== Segment start ==

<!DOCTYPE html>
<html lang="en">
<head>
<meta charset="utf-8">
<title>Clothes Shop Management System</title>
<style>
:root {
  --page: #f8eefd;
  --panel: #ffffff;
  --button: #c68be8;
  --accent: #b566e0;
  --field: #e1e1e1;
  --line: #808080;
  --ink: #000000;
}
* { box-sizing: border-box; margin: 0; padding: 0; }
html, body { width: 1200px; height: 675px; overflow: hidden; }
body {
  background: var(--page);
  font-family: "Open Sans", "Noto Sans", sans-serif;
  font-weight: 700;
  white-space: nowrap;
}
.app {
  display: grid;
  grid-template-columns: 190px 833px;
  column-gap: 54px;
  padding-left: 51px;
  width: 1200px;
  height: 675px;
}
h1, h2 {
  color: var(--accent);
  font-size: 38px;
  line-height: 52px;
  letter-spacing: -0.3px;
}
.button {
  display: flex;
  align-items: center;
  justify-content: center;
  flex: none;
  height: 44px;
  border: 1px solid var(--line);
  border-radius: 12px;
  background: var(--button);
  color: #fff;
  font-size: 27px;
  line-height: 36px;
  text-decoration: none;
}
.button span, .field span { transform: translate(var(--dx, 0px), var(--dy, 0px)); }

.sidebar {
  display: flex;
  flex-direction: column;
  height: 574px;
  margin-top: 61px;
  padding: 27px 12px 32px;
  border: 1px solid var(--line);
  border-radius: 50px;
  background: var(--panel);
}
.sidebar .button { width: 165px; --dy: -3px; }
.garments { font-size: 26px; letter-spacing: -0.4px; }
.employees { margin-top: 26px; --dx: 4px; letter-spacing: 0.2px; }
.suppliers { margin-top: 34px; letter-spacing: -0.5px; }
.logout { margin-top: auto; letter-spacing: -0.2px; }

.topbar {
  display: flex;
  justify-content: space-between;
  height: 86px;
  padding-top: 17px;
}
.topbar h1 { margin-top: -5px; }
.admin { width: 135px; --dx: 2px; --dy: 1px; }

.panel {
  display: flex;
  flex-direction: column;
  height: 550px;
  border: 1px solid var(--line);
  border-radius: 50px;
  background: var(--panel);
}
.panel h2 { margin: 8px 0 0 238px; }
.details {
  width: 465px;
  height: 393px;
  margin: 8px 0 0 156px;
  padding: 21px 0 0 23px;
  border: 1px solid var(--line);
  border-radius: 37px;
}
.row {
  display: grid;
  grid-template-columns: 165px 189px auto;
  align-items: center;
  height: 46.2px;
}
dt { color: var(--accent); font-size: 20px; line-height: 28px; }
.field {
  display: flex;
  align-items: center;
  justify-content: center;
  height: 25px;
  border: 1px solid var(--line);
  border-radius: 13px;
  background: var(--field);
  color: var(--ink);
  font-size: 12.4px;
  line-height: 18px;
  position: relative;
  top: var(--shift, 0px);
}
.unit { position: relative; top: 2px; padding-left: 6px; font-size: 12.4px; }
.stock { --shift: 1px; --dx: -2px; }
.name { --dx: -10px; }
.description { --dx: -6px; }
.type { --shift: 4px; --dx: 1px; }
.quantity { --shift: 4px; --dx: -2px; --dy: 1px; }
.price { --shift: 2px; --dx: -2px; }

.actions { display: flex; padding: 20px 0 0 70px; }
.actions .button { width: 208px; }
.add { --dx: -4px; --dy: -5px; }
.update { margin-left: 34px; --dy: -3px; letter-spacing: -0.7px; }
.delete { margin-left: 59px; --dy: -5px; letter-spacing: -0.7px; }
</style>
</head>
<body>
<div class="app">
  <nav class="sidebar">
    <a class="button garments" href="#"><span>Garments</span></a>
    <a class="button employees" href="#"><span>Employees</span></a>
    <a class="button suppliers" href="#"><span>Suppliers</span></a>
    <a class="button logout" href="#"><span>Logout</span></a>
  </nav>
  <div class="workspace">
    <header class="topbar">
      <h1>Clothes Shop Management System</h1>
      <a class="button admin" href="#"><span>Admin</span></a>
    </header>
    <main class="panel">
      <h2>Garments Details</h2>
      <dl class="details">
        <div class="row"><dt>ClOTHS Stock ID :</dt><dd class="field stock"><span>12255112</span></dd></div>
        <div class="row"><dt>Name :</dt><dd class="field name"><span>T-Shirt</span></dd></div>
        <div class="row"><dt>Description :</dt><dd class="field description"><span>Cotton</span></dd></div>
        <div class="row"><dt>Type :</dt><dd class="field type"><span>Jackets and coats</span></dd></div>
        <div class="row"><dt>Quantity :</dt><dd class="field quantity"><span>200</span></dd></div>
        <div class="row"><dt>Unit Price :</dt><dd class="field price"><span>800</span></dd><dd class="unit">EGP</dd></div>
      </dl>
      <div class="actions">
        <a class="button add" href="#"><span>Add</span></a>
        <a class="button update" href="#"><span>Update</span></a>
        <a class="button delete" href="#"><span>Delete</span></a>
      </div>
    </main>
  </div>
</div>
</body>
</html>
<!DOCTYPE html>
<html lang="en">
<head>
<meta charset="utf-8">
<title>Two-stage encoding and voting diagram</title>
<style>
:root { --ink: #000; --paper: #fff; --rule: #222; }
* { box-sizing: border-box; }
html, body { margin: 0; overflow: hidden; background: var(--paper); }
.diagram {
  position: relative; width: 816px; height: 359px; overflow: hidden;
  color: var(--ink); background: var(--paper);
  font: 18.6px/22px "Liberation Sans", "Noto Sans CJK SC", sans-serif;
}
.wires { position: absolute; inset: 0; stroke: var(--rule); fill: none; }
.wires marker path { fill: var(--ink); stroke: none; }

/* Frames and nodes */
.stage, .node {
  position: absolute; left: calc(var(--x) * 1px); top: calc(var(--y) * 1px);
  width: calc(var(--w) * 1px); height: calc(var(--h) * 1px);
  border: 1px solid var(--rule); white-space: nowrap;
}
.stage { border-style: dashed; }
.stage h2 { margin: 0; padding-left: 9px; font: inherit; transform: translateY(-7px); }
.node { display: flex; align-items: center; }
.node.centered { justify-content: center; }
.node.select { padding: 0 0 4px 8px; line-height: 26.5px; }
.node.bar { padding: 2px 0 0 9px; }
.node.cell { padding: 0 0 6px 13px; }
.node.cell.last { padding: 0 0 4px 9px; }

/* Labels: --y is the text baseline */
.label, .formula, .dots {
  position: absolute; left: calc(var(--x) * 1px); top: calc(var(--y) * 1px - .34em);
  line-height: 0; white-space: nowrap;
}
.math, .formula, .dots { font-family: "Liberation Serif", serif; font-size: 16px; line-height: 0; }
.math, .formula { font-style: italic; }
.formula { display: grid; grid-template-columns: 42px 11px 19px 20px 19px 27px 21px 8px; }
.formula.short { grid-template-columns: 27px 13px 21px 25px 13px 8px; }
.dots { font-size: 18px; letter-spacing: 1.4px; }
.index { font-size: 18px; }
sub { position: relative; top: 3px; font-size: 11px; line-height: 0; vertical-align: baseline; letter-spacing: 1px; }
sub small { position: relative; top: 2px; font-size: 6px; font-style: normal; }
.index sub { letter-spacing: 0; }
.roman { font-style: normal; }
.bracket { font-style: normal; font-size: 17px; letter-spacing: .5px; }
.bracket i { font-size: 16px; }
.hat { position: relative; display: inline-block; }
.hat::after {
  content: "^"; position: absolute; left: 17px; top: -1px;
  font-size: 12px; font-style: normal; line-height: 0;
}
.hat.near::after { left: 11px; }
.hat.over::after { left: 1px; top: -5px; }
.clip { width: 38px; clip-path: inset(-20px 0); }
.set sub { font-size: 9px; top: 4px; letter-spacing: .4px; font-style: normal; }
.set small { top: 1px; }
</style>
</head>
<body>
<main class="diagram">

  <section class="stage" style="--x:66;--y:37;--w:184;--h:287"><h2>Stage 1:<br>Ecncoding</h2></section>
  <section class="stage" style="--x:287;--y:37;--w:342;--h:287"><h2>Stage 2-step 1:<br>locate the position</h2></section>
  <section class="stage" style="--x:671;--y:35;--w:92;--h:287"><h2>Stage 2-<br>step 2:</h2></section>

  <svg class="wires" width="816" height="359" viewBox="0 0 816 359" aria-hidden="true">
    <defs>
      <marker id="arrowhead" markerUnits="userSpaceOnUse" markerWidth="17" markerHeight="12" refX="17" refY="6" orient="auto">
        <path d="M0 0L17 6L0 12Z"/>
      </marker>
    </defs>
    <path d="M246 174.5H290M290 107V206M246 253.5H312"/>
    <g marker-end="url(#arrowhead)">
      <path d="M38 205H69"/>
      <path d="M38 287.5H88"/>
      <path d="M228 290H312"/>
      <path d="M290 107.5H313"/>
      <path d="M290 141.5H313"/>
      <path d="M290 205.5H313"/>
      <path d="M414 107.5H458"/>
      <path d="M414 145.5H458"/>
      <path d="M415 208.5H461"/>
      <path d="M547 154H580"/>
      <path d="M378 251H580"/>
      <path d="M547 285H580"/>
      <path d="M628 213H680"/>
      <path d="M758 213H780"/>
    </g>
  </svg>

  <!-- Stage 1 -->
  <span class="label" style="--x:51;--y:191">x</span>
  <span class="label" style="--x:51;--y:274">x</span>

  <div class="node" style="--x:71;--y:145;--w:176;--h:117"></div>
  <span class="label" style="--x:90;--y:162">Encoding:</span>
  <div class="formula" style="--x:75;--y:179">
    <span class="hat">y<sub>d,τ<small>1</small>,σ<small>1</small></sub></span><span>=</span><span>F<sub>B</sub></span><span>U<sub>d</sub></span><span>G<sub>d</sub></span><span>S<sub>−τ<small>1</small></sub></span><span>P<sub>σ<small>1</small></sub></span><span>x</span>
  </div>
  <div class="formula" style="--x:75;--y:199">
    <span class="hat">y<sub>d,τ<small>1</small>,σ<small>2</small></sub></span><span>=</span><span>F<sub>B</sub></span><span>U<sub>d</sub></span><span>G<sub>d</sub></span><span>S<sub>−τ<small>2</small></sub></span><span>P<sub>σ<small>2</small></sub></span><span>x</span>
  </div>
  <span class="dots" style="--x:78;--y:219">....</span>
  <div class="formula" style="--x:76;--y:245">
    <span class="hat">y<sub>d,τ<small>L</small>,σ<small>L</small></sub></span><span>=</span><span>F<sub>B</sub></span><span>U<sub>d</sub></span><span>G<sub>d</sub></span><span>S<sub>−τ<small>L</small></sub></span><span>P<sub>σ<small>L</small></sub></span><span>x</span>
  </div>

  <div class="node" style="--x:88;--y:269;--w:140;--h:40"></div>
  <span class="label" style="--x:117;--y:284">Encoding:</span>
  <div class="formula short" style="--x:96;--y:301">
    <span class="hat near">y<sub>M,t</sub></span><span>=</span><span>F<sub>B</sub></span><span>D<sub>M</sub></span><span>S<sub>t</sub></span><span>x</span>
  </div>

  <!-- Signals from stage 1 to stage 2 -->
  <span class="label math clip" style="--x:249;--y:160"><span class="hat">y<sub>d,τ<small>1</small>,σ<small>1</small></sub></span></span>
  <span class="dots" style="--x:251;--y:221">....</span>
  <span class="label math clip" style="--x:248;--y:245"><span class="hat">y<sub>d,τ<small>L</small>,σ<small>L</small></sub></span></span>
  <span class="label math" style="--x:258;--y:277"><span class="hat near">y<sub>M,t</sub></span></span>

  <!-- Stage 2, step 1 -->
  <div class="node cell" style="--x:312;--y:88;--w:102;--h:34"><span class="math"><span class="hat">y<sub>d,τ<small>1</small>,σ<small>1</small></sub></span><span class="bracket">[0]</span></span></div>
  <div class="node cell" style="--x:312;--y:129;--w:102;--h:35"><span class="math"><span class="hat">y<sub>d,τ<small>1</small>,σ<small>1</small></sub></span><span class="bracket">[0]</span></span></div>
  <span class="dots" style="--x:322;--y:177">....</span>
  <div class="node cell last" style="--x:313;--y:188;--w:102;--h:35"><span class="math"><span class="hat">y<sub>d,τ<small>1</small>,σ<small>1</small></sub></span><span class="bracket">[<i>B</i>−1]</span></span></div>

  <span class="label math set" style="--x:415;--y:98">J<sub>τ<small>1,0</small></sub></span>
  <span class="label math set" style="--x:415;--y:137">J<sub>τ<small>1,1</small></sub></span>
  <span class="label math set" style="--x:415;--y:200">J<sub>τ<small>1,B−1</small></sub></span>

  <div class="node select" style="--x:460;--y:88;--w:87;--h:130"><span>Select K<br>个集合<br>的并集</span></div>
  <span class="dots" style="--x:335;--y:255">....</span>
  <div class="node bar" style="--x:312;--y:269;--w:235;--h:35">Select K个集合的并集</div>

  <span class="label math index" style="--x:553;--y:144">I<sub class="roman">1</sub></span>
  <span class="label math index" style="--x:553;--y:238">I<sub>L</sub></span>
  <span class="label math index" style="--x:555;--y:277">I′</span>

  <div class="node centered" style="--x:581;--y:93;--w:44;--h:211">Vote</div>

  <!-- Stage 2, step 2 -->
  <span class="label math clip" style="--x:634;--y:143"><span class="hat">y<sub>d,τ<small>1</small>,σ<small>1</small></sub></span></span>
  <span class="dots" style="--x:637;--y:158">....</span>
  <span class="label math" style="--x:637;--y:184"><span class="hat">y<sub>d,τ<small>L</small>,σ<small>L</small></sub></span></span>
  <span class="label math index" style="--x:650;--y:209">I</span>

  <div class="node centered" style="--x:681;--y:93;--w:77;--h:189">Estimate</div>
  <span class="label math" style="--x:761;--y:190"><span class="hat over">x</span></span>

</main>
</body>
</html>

== Segment end ==

■ **Task requirements**
Return the entries exactly through the "background: var(--page);" line.

■ **Solved problem**
<!DOCTYPE html>
<html lang="en">
<head>
<meta charset="utf-8">
<title>Clothes Shop Management System</title>
<style>
:root {
  --page: #f8eefd;
  --panel: #ffffff;
  --button: #c68be8;
  --accent: #b566e0;
  --field: #e1e1e1;
  --line: #808080;
  --ink: #000000;
}
* { box-sizing: border-box; margin: 0; padding: 0; }
html, body { width: 1200px; height: 675px; overflow: hidden; }
body {
  background: var(--page);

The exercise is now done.